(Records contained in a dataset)
--------------------------------

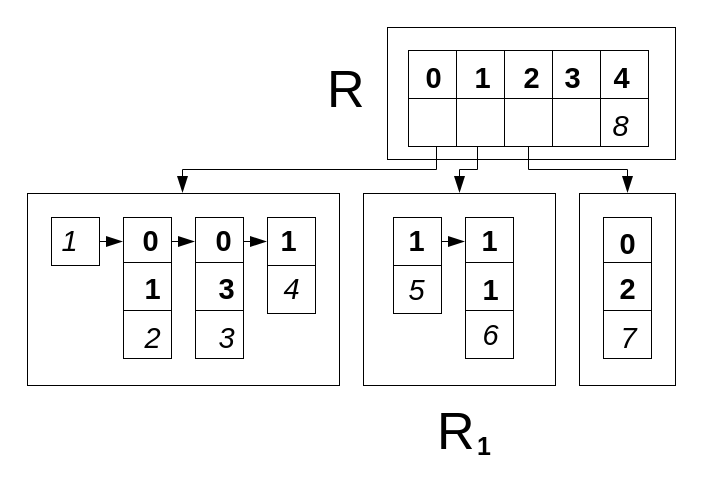
<!DOCTYPE html>
<html lang="en">
<head>
<meta charset="utf-8">
<title>Array R and lists R1</title>
<style>
:root { --ink: #000; --paper: #fff; --line: 1px solid var(--ink); }
* { box-sizing: border-box; }
html, body { margin: 0; overflow: hidden; }
.diagram {
  position: relative; width: 702px; height: 489px; overflow: hidden;
  background: var(--paper); color: var(--ink);
  font-family: "Liberation Sans", Arial, sans-serif;
}
.frame { position: absolute; border: var(--line); display: flex; align-items: flex-start; }
.array { left: 387px; top: 27px; width: 289px; height: 133px; padding: 22px 20px; }
.list { top: 193px; height: 193px; padding: 23px; gap: 23px; }
.list-0 { left: 27px; width: 313px; }
.list-1 { left: 363px; width: 193px; padding-left: 29px; }
.list-2 { left: 579px; width: 97px; }
.node { display: flex; flex-direction: column; }
.array .node + .node { margin-left: -1px; }
.cell {
  display: flex; justify-content: center; align-items: center;
  width: 49px; height: 49px; border: var(--line);
  font-size: 29px; line-height: 29px;
}
.cell + .cell { margin-top: -1px; }
.tall .cell:first-child { height: 46px; }
.cell > * { position: relative; left: var(--x, 0); top: var(--y, 0); }
.array .cell > * { --y: 4px; }
.label { position: absolute; font-size: 52px; line-height: 52px; }
.label-array { left: 327px; top: 63px; }
.label-lists { left: 437px; top: 405px; }
.label sub { position: absolute; left: 40px; top: 29px; font-size: 25px; line-height: 25px; font-weight: bold; }
.connectors { position: absolute; left: 0; top: 0; }
.connectors path { fill: none; stroke: var(--ink); stroke-width: 1; }
</style>
</head>
<body>
<main class="diagram">
  <div class="label label-array">R</div>

  <section class="frame array">
    <div class="node"><div class="cell"><b style="--x:1px">0</b></div><div class="cell"></div></div>
    <div class="node"><div class="cell"><b style="--x:2px">1</b></div><div class="cell"></div></div>
    <div class="node"><div class="cell"><b style="--x:3px">2</b></div><div class="cell"></div></div>
    <div class="node"><div class="cell"><b style="--x:-4px">3</b></div><div class="cell"></div></div>
    <div class="node"><div class="cell"><b style="--x:-3px">4</b></div><div class="cell"><i style="--x:-4px">8</i></div></div>
  </section>

  <section class="frame list list-0">
    <div class="node"><div class="cell"><i style="--x:-6px">1</i></div></div>
    <div class="node tall">
      <div class="cell"><b style="--x:3px;--y:1px">0</b></div>
      <div class="cell"><b style="--x:5px;--y:3px">1</b></div>
      <div class="cell"><i style="--x:5px;--y:4px">2</i></div>
    </div>
    <div class="node tall">
      <div class="cell"><b style="--x:4px;--y:1px">0</b></div>
      <div class="cell"><b style="--x:7px;--y:3px">3</b></div>
      <div class="cell"><i style="--x:7px;--y:4px">3</i></div>
    </div>
    <div class="node">
      <div class="cell"><b style="--x:-3px">1</b></div>
      <div class="cell"><i>4</i></div>
    </div>
  </section>

  <section class="frame list list-1">
    <div class="node">
      <div class="cell"><b style="--x:-1px">1</b></div>
      <div class="cell"><i style="--x:-1px;--y:1px">5</i></div>
    </div>
    <div class="node tall">
      <div class="cell"><b style="--y:1px">1</b></div>
      <div class="cell"><b style="--x:1px;--y:4px">1</b></div>
      <div class="cell"><i style="--x:1px;--y:1px">6</i></div>
    </div>
  </section>

  <section class="frame list list-2">
    <div class="node tall">
      <div class="cell"><b style="--y:4px">0</b></div>
      <div class="cell"><b style="--y:3px">2</b></div>
      <div class="cell"><i style="--x:1px;--y:4px">7</i></div>
    </div>
  </section>

  <div class="label label-lists">R<sub>1</sub></div>

  <svg class="connectors" width="702" height="489" viewBox="0 0 702 489" aria-hidden="true">
    <defs><polygon id="arrowhead" points="0,0 -17,-5.5 -17,5.5"/></defs>
    <path d="M436.5 146V169.5H182.5V180"/>
    <path d="M477.5 146V169.5H459.5V180"/>
    <path d="M528.5 146V169.5H627.5V180"/>
    <path d="M99 241.5H110M171 241.5H182M243 241.5H254M441 241.5H452"/>
    <use href="#arrowhead" transform="translate(182.5 193) rotate(90)"/>
    <use href="#arrowhead" transform="translate(459.5 193) rotate(90)"/>
    <use href="#arrowhead" transform="translate(627.5 193) rotate(90)"/>
    <use href="#arrowhead" x="123" y="241.5"/>
    <use href="#arrowhead" x="195" y="241.5"/>
    <use href="#arrowhead" x="267" y="241.5"/>
    <use href="#arrowhead" x="465" y="241.5"/>
  </svg>
</main>
</body>
</html>
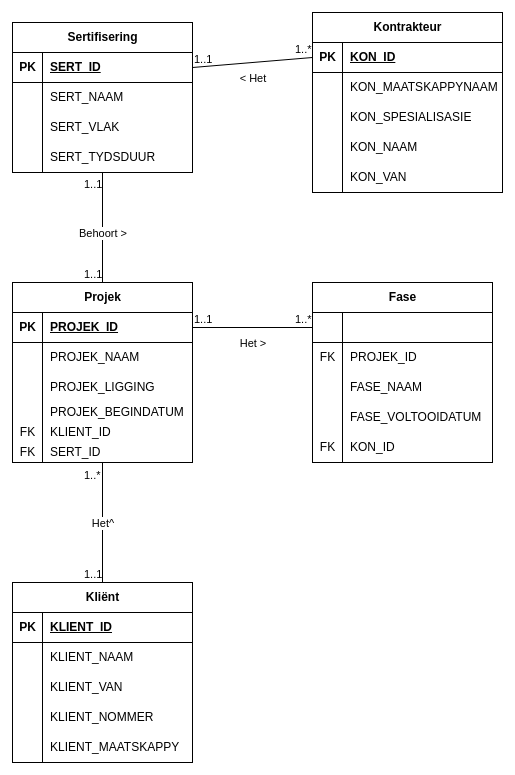
<!DOCTYPE html>
<html lang="af">
<head>
<meta charset="utf-8">
<title>Entiteitsverhoudingsdiagram</title>
<style>
:root { --ink: #000; --paper: #fff; }
* { box-sizing: border-box; margin: 0; padding: 0; }
html, body { width: 515px; height: 775px; overflow: hidden; background: var(--paper); }
body { color: var(--ink); font: 12px/14px "Liberation Sans", Arial, sans-serif; }
.diagram { position: relative; width: 515px; height: 775px; overflow: hidden; }
.links { position: absolute; inset: 0; stroke: var(--ink); stroke-width: 1; }

.entity { position: absolute; width: 181px; height: 181px; border: 1px solid var(--ink); background: var(--paper); }
.entity h2 { height: 30px; border-bottom: 1px solid var(--ink); font-size: 12px; line-height: 29px; text-align: center; }
.entity ul { list-style: none; }
.entity li { display: flex; height: 30px; line-height: 29px; white-space: nowrap; }
.entity li.tight { height: 20px; line-height: 19px; }
.entity li.primary { border-bottom: 1px solid var(--ink); font-weight: bold; }
.primary .field { text-decoration: underline; }
.key { flex: 0 0 30px; border-right: 1px solid var(--ink); text-align: center; }
.field { padding-left: 7px; }
.primary .field { padding-left: 0; margin-left: 7px; }

#sertifisering { left: 12px; top: 22px; height: 151px; }
#kontrakteur { left: 312px; top: 12px; width: 191px; }
#projek { left: 12px; top: 282px; }
#fase { left: 312px; top: 282px; }
#klient { left: 12px; top: 582px; }

.label { position: absolute; font-size: 11px; line-height: 13px; white-space: nowrap; }
.verb { transform: translateX(-50%); background: var(--paper); }
</style>
</head>
<body>
<main class="diagram">
  <svg class="links" width="515" height="775" viewBox="0 0 515 775" aria-hidden="true">
    <line x1="192.5" y1="67.5" x2="312.5" y2="57.5"/>
    <line x1="102.5" y1="172" x2="102.5" y2="282"/>
    <line x1="192" y1="327.5" x2="312" y2="327.5"/>
    <line x1="102.5" y1="462" x2="102.5" y2="582"/>
  </svg>

  <section class="entity" id="sertifisering">
    <h2>Sertifisering</h2>
    <ul>
      <li class="primary"><span class="key">PK</span><span class="field">SERT_ID</span></li>
      <li><span class="key"></span><span class="field">SERT_NAAM</span></li>
      <li><span class="key"></span><span class="field">SERT_VLAK</span></li>
      <li><span class="key"></span><span class="field">SERT_TYDSDUUR</span></li>
    </ul>
  </section>

  <section class="entity" id="kontrakteur">
    <h2>Kontrakteur</h2>
    <ul>
      <li class="primary"><span class="key">PK</span><span class="field">KON_ID</span></li>
      <li><span class="key"></span><span class="field">KON_MAATSKAPPYNAAM</span></li>
      <li><span class="key"></span><span class="field">KON_SPESIALISASIE</span></li>
      <li><span class="key"></span><span class="field">KON_NAAM</span></li>
      <li><span class="key"></span><span class="field">KON_VAN</span></li>
    </ul>
  </section>

  <section class="entity" id="projek">
    <h2>Projek</h2>
    <ul>
      <li class="primary"><span class="key">PK</span><span class="field">PROJEK_ID</span></li>
      <li><span class="key"></span><span class="field">PROJEK_NAAM</span></li>
      <li><span class="key"></span><span class="field">PROJEK_LIGGING</span></li>
      <li class="tight"><span class="key"></span><span class="field">PROJEK_BEGINDATUM</span></li>
      <li class="tight"><span class="key">FK</span><span class="field">KLIENT_ID</span></li>
      <li class="tight"><span class="key">FK</span><span class="field">SERT_ID</span></li>
    </ul>
  </section>

  <section class="entity" id="fase">
    <h2>Fase</h2>
    <ul>
      <li class="primary"><span class="key"></span><span class="field"></span></li>
      <li><span class="key">FK</span><span class="field">PROJEK_ID</span></li>
      <li><span class="key"></span><span class="field">FASE_NAAM</span></li>
      <li><span class="key"></span><span class="field">FASE_VOLTOOIDATUM</span></li>
      <li><span class="key">FK</span><span class="field">KON_ID</span></li>
    </ul>
  </section>

  <section class="entity" id="klient">
    <h2>Kliënt</h2>
    <ul>
      <li class="primary"><span class="key">PK</span><span class="field">KLIENT_ID</span></li>
      <li><span class="key"></span><span class="field">KLIENT_NAAM</span></li>
      <li><span class="key"></span><span class="field">KLIENT_VAN</span></li>
      <li><span class="key"></span><span class="field">KLIENT_NOMMER</span></li>
      <li><span class="key"></span><span class="field">KLIENT_MAATSKAPPY</span></li>
    </ul>
  </section>

  <span class="label" style="left:194px;top:53px">1..1</span>
  <span class="label" style="left:295px;top:43px">1..*</span>
  <span class="label verb" style="left:253px;top:72px">&lt; Het</span>

  <span class="label" style="left:84px;top:178px">1..1</span>
  <span class="label verb" style="left:103px;top:227px">Behoort &gt;</span>
  <span class="label" style="left:84px;top:268px">1..1</span>

  <span class="label" style="left:194px;top:313px">1..1</span>
  <span class="label" style="left:295px;top:313px">1..*</span>
  <span class="label verb" style="left:253px;top:337px">Het &gt;</span>

  <span class="label" style="left:84px;top:469px">1..*</span>
  <span class="label verb" style="left:103px;top:517px">Het^</span>
  <span class="label" style="left:84px;top:568px">1..1</span>
</main>
</body>
</html>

--------------------------------

→ **REQUIREMENT**
Each line above that contains the string "title" should be copied.

→ **RESULT OF THIS TASK**
<title>Array R and lists R1</title>
<title>Entiteitsverhoudingsdiagram</title>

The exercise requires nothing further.